All three of these eternal covenants have not come to its full results yet. The teachings of covenant theology are that all three of these covenants were somehow fulfilled in the church. This not only produces a number of difficulties, but contradicts the essence of a biblical covenant, especially a unilateral one where the full responsibility is on God to carry out the promises to the other party (Israel). Covenants cannot be broken, altered, or transferred (Gal 3:15). Nowhere in Scripture is there a clear, detailed explanation that the covenant promises transferred to the church, or that Israel was only a prophetic type that pointed to the antitype – the church. The only explanation as to why Israel had not benefited from these covenant promises yet is that it is an eschatological event yet to occur.

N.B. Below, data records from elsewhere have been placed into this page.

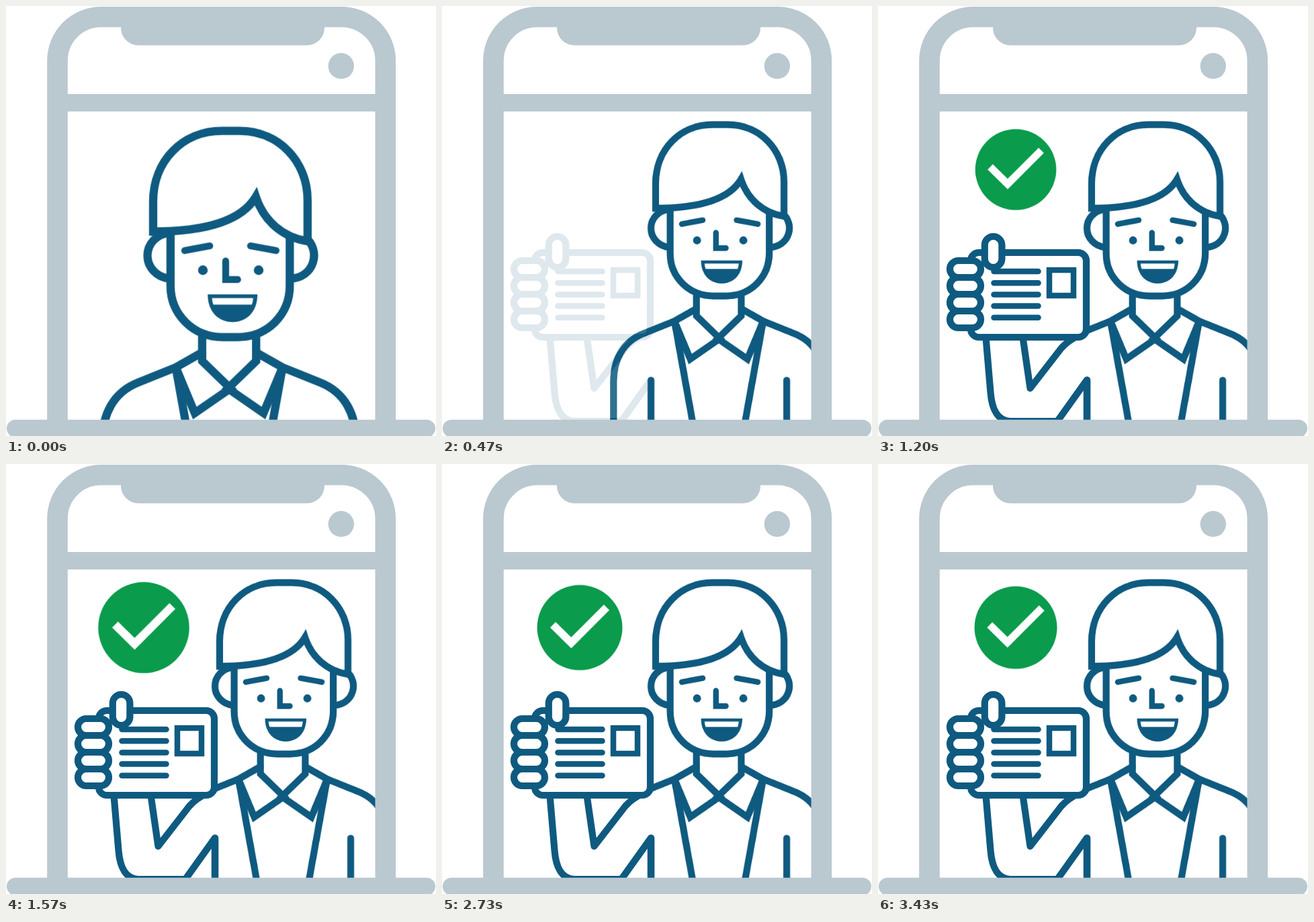
These frames come from a looping animation (640 px wide and 640 px high, 4.33 s). An HTML page:

```html
<!DOCTYPE html>
<html lang="en">
<head>
<meta charset="utf-8">
<title>Identity check</title>
<style>
  html, body { margin: 0; width: 100%; height: 100%; overflow: hidden; background: #fff; }
  svg { display: block; width: 100%; height: 100%; }

  .ink { fill: none; stroke: #0f5a80; stroke-width: 10.2; }
  .round { stroke-linecap: round; stroke-linejoin: round; }
  .thin { stroke-width: 8.5; stroke-linecap: round; }
  .paper { fill: #fff; }
  .solid { fill: #0f5a80; stroke: none; }
  .blank { fill: #fff; stroke: none; }

  .man, .arm, .tick { animation: 4330ms linear infinite; }
  .man { animation-name: step-aside; }
  .arm { animation-name: fade-in; }
  .tick { animation-name: pulse; }

  @keyframes step-aside {
    0% { transform: translate(-163.7px, -26.5px) scale(1.2034); animation-timing-function: cubic-bezier(.37, 0, .63, 1); }
    9.24%, 100% { transform: translate(0, 0) scale(1); }
  }
  @keyframes fade-in {
    0%, 9.7% { opacity: 0; }
    18.4%, 100% { opacity: 1; }
  }
  @keyframes pulse {
    0% { transform: scale(0); }
    18.36% { transform: scale(0); animation-timing-function: cubic-bezier(.3, .2, .6, 1); }
    32.16%, 50.98%, 69.8% { transform: scale(1.067); animation-timing-function: cubic-bezier(.37, 0, .63, 1); }
    41.57%, 60.39% { transform: scale(.911); animation-timing-function: cubic-bezier(.37, 0, .63, 1); }
    79.21%, 100% { transform: scale(.911); }
  }
</style>
</head>
<body>
<svg viewBox="0 0 640 640">
  <defs>
    <clipPath id="screen"><rect x="80" y="150" width="480" height="466"/></clipPath>
    <rect id="finger" x="107" y="379" width="46" height="25" rx="12.5"/>
    <path id="line" d="M172.500 395H238.500"/>
    <!-- one half of collar and jacket, mirrored for the other -->
    <g id="half">
      <path d="M378.600 430V461L413.500 495L369.500 525.500L346 469"/>
      <path class="round" d="M378.600 450.500L346 469L300 487.500C268 500 255.300 528 255.300 559V625M346 469L373.500 622"/>
      <path class="round" d="M311 557V625"/>
    </g>
  </defs>

  <g clip-path="url(#screen)">
    <g class="man ink">
      <!-- head -->
      <path d="M318 301V264C318 214 354 176.500 403 176.500H425C473 176.500 509 214 509 262V313C478 308 455 288 445 258C420 300 345 301 318 301Z"/>
      <path d="M339.500 301V368C339.500 404 368 431.500 404 431.500H423C459 431.500 487 404 487 368V308"/>
      <path d="M337 302.500A30 28.500 0 0 0 337 359M506 308A28.500 28.500 0 0 1 489 359"/>
      <!-- face -->
      <path class="thin" d="M357 324.500L388 318.700M438.500 318.700L470 324.500M407.700 337.500V360.300H422.500"/>
      <circle class="solid" cx="379.500" cy="348.800" r="6"/>
      <circle class="solid" cx="448.500" cy="348.800" r="6"/>
      <path class="solid" d="M385.500 378.800H447C447 400 434 413 416.200 413C398.500 413 385.500 400 385.500 378.800Z"/>
      <path class="blank" d="M390.800 383.300H441.700Q441.500 388 440 391.300H392.500Q391 388 390.800 383.300Z"/>
      <!-- body -->
      <use href="#half"/>
      <use href="#half" transform="translate(824 0) scale(-1 1)"/>
    </g>

    <g class="arm ink">
      <path class="blank" d="M161 490L168 575C170 600 179 617 197 617H266L311 556V487Z"/>
      <path class="round" d="M160.500 493L167.500 575C169.500 601 179 618 197 618H267L311 556.500V625"/>
      <path class="round" d="M215.500 493L226.500 569L273 509Q283 498 298 491"/>
      <rect class="paper" x="138" y="367" width="172" height="126" rx="12"/>
      <g class="thin">
        <use href="#line"/>
        <use href="#line" y="17.200"/>
        <use href="#line" y="34.400"/>
        <use href="#line" y="51.600"/>
        <use href="#line" y="68.800"/>
        <rect x="255" y="393" width="36" height="38"/>
      </g>
      <g class="paper">
        <use href="#finger"/>
        <use href="#finger" y="25"/>
        <use href="#finger" y="50"/>
        <use href="#finger" y="75"/>
        <rect x="158.800" y="343" width="25.600" height="46" rx="12.800"/>
      </g>
    </g>

    <g transform="translate(205 243.500)">
      <g class="tick">
        <circle r="67.500" fill="#0a9b4c"/>
        <path d="M-42.500 -4.500L-13.500 24L42.500 -32" fill="none" stroke="#fff" stroke-width="12.300"/>
      </g>
    </g>
  </g>

  <!-- phone -->
  <g fill="#bac8d0">
    <path d="M76.500 625V81.300A65 65 0 0 1 141.500 16.300H499.800A65 65 0 0 1 564.800 81.300V625" fill="none" stroke="#bac8d0" stroke-width="30.600"/>
    <path d="M171 28H474V33A26 26 0 0 1 448 58.500H197A26 26 0 0 1 171 33Z"/>
    <rect x="80" y="131" width="480" height="26"/>
    <circle cx="498.800" cy="89.300" r="19.200"/>
    <rect x="1" y="615.700" width="638" height="26" rx="13"/>
  </g>
</svg>
</body>
</html>
```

This is the only reasonable position to take if one truly believes in the clarity of Scripture and the integrity of God’s faithfulness.

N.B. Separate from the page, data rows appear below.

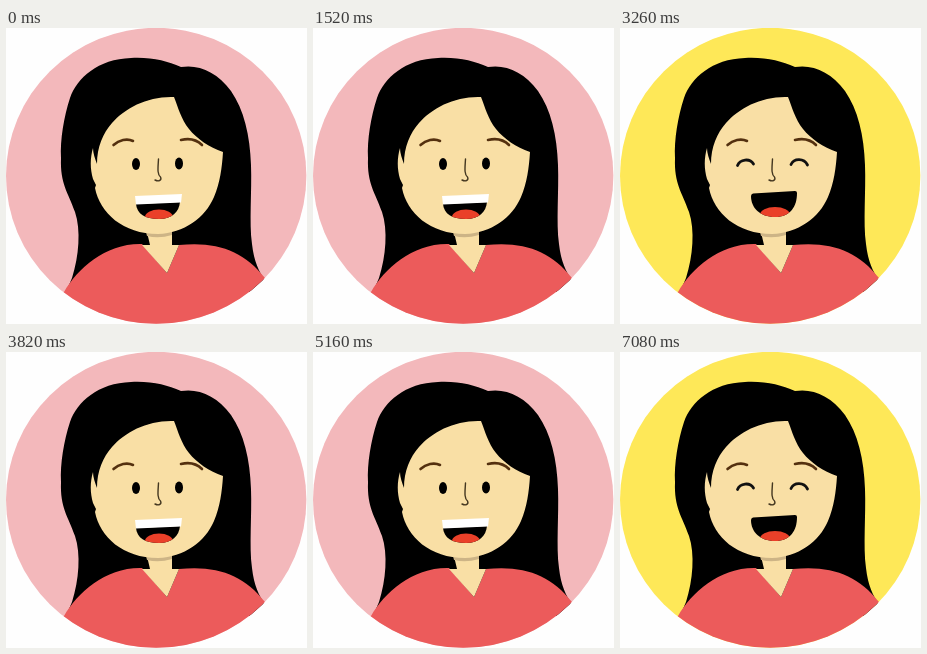
Write an HTML page that moves like this. It is 301x296 px and loops after 7460 ms.

```html
<!DOCTYPE html>
<html lang="en">
<head>
<meta charset="utf-8">
<title>Laughing portrait</title>
<style>
  html, body { margin: 0; width: 100%; height: 100%; overflow: hidden; background: #fefefe; }
  svg { display: block; width: 100vw; height: 100vh; }
  .line { fill: none; stroke: #111; stroke-linecap: round; stroke-linejoin: round; }
  #backdrop { fill: #f3b8bb; }
  .skin { fill: #f9dfa5; }
  .laughing #backdrop { fill: #fee858; }
  .laughing #smile, svg:not(.laughing) #laugh { display: none; }
</style>
</head>
<body>
<svg id="portrait" viewBox="0 0 301 296">
  <defs>
    <clipPath id="disc"><ellipse cx="150.2" cy="147.8" rx="150.2" ry="148"/></clipPath>
    <clipPath id="smileShape"><path d="M130 176L174 174C173 184 166 191 153 191C139 191 131 186 130 176Z"/></clipPath>
    <clipPath id="laughShape"><path d="M133 165.5L175 163Q177 163 177 165C177 179 170 189 155 189C140 189 131 180 131 168Q131 166 133 165.5Z"/></clipPath>
  </defs>

  <g clip-path="url(#disc)">
    <rect id="backdrop" width="301" height="296"/>
    <path id="hair" d="M60 264L66 250C73 228 75 202 69 184C62 164 54 156 55 130C54 112 58 88 64 70C71 50 92 31 125 30C146 29 161 33 175 39C193 36 211 44 225 63C238 82 244 107 245 137C246 164 243 194 246 216C248 234 253 243 259 253V264Z"/>
    <path id="shirt" fill="#ec5b5b" d="M58 264C72 240 100 215 136 216L161 245L173 217C211 213 238 223 259 250L301 300H10Z"/>
    <path class="skin" d="M140 200H166V217H173L161 245L136 217H144Z"/>
    <path fill="#cdb486" d="M140 204H166V207Q153 211 141 208Z"/>
    <path class="skin" d="M168 69C142 68 119 80 106 95C97 105 91 119 91 136C89 131 87 125 87 120C84 130 84 141 87 151L90 157L89 160C94 185 117 206 152 206C178 205 199 190 208 169C214 155 216 140 217 124C203 119 191 111 183 101C175 91 172 79 168 69Z"/>
  </g>

  <g class="line" style="stroke:#54300f" stroke-width="2.6">
    <path d="M107.5 117C113 112 121 110 127 113"/>
    <path d="M175 112C183 110 191 112 196 117"/>
  </g>
  <path class="line" style="stroke:#443720" stroke-width="1.4" d="M152.5 131C152 140 151 146 154.5 149C156 152 153 154 149 152"/>

  <g id="smile">
    <ellipse cx="130" cy="136" rx="4" ry="6"/>
    <ellipse cx="173" cy="135.5" rx="4" ry="6"/>
    <g clip-path="url(#smileShape)">
      <rect x="125" y="160" width="55" height="35"/>
      <ellipse cx="153" cy="189" rx="14" ry="7.5" fill="#ea4029"/>
    </g>
    <path fill="#fff" d="M129 168L176 166L175 174.5L130 176.5Z"/>
  </g>

  <g id="laugh">
    <g class="line" stroke-width="2.8">
      <path d="M117.5 137.5C120 131 130 130 133.5 136"/>
      <path d="M171 136.5C174 130 184 130 187.5 137"/>
    </g>
    <g clip-path="url(#laughShape)">
      <rect x="125" y="160" width="55" height="35"/>
      <ellipse cx="155" cy="187" rx="15" ry="8" fill="#ea4029"/>
    </g>
  </g>
</svg>
<script>
  const LOOP = 7460;
  const laughs = [
    [820, 1520], [2160, 2660], [3260, 3780],
    [4560, 5120], [5820, 6240], [7080, LOOP]
  ];
  const portrait = document.getElementById('portrait');

  function draw() {
    const time = performance.now() % LOOP;
    portrait.classList.toggle('laughing', laughs.some(([start, end]) => time >= start && time < end));
    requestAnimationFrame(draw);
  }
  draw();
</script>
</body>
</html>
```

The third reason to believe that Israel and the church are distinct is historical. If the church is the new Israel and God pronounced His judgment on the nation during the apostolic era, why does Israel still exist today? If God wanted to make this lesson known concerning the “new Israel” that is the church, then the best way to have done this is to obliterate both the Jerusalem Temple and the Jewish people so that the mere “shadow” or “type” would no longer be necessary, since the substance came with the church. Rather, we see the ethnic people of Israel survive through the centuries, including major attempts to exterminate the race, and reconvene in Palestine to revive national Israel (in 1948) once again!

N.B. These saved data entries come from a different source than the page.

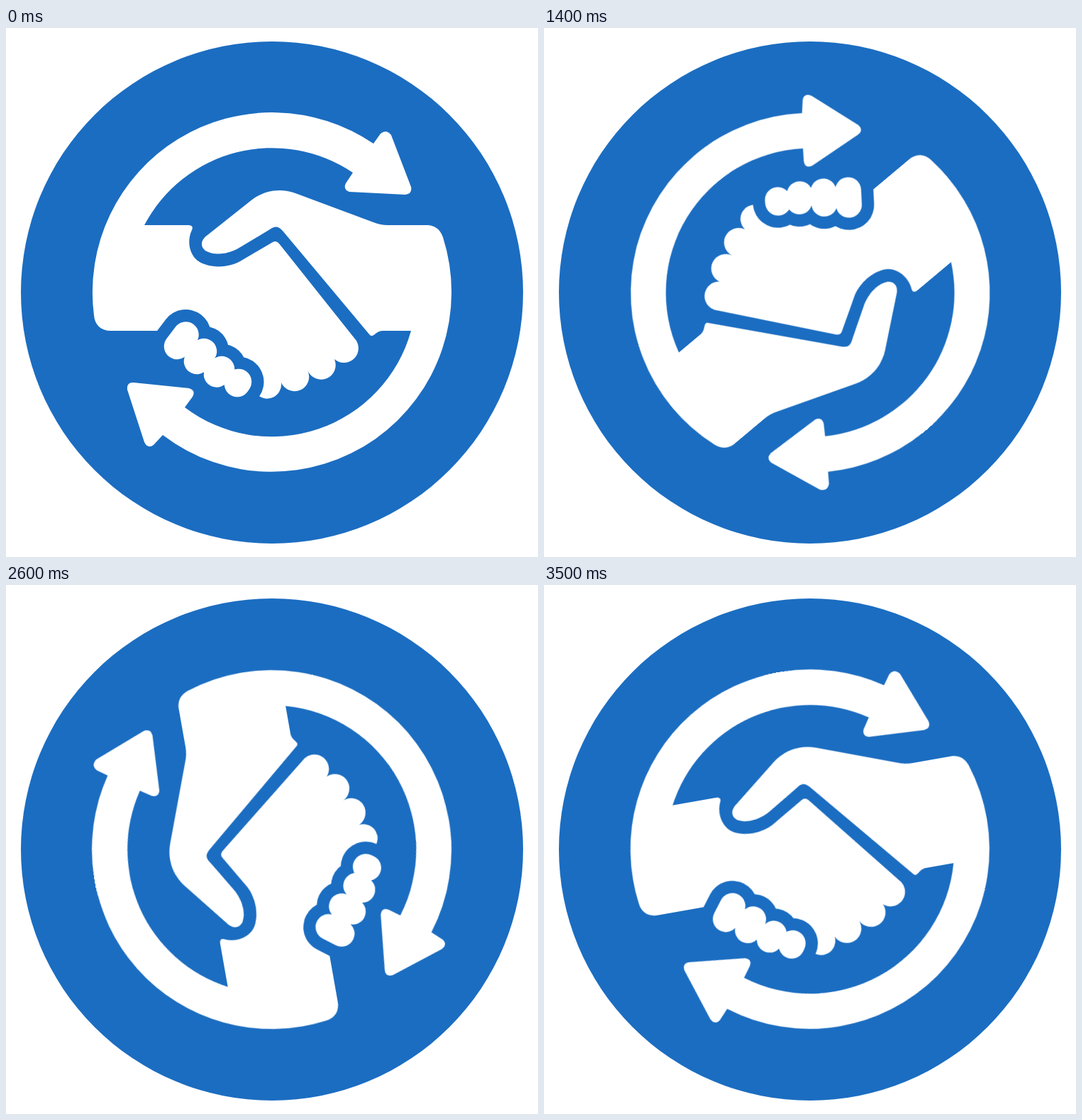
An HTML page that plays this animation: 750 by 746 pixels, repeating every 3.6 s.

```html
<!DOCTYPE html>
<html lang="en">
<head>
<meta charset="utf-8">
<title>Turning handshake</title>
<style>
  html, body { margin: 0; width: 100%; height: 100%; overflow: hidden; background: #fff; }
  svg { display: block; width: 750px; height: 746px; }
  .disc { fill: #1b6dc1; }
  .turn { fill: #fff; transform-origin: 375px 373px; animation: turn 3.6s steps(36) infinite; }
  .fingers { fill: none; stroke: #fff; stroke-width: 36.5; stroke-linecap: round; }
  .gap { stroke: #1b6dc1; stroke-width: 71; }
  @keyframes turn { to { transform: rotate(360deg); } }
</style>
</head>
<body>
<svg viewBox="0 0 750 746">
  <defs>
    <path id="fingers" d="M253.5 432.5L241 449M279 456L269 470M304 481L297 488.5M328 499L326 502"/>
  </defs>
  <circle class="disc" cx="375" cy="373" r="354"/>
  <g class="turn">
    <!-- left arm, upper arrow and palm -->
    <path d="M213 427H148C134 427 125 419 124 405
      A253.5 253.5 0 0 1 518 163L528 149Q536 142 543 151
      L571 224Q573 234 563 235L484 231Q475 228 479 219L489 204
      A203.5 203.5 0 0 0 195 278H258Q265 279 262 285
      C255 300 258 318 270 328C285 339 312 339 330 329
      L376 302Q381 299 385 304L494 441
      A20.5 20.5 0 0 1 463 467A20 20 0 0 1 425.500 483.500
      A20 20 0 0 1 388 500A20 20 0 0 1 350 511L260 427Z"/>
    <!-- right arm, thumb and lower arrow -->
    <path d="M284 292L347 242C364 229 387 225 408 233
      L518 274Q528 278 538 278H592C605 278 612 284 616 295
      A253.5 253.5 0 0 1 221 574L208 588Q200 594 195 584
      L171 510Q170 499 180 500L258 508Q268 511 263 520L252 535
      A203.5 203.5 0 0 0 571 427H531Q526 427 521 431Q516 436 513 433
      L390 286Q382 276 372 284L327 311
      C312 319 295 321 283 315C274 310 273 300 284 292Z"/>
    <use href="#fingers" class="fingers gap"/>
    <use href="#fingers" class="fingers"/>
  </g>
</svg>
</body>
</html>
```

This bizarre phenomenon cannot be explained but by the intentional design of God to preserve the Jewish people, possibly for an eschatological purpose. We know this divine agenda is reasonable because God preserved and delivered the Jewish people during the 7-year famine in Egypt (Genesis 40-50), the Egyptian oppression and slavery (Exodus), the assassination attempt of Haman during Artaxerxes’ rule (Esther), and the return from exile in Babylon (Ezra, Nehemiah). Extrabiblical records also reveal God’s mercy upon the Israelites during the intertestamonial period when Antiochus Epiphanes tried to destroy the Jews, and, most recently, when Adolf Hitler pursued the same course of action. If God has a plan to preserve the Jews and bring them back to the homeland in which Jesus would return to rule on His throne, it makes reasonable sense that Satan would target the Jewish people in order to thwart God’s future plans. Yet Scripture speaks about national Israel’s rebirth (Is 11:11-12; 66:8; Ez 37:21-22) and Messiah’s reign in that land (Zech 12; Rev 20:1-10).

As I stated, the Israel and church issue at the heart of the dispensational and covenant theology debate is not significant enough that it should thwart the unity of churches that are exclusively focused on the gospel, evangelism, and holy living. However, this issue affects how one approaches and interprets Scripture, which is why it is important for ministers to assess the goal of his ministry and the extent of his expository preaching when candidating at churches. This issue is also significant because it can determine, to a large extent, whether churches support and show a high regard for the state of Israel. God promises in Genesis 12:3 that He blesses those who bless Israel and curses those who curse Israel. If this is true, then it is logical that Satan would want to discourage people from supporting Israel or from thinking that Israel is more “chosen” than other nations on earth. If the church wants to reap in God’s richest blessing, then one of its practices should be to pray for and evangelize national Israel.


Recommended Resource: Has the Church Replaced Israel By Michael Vlach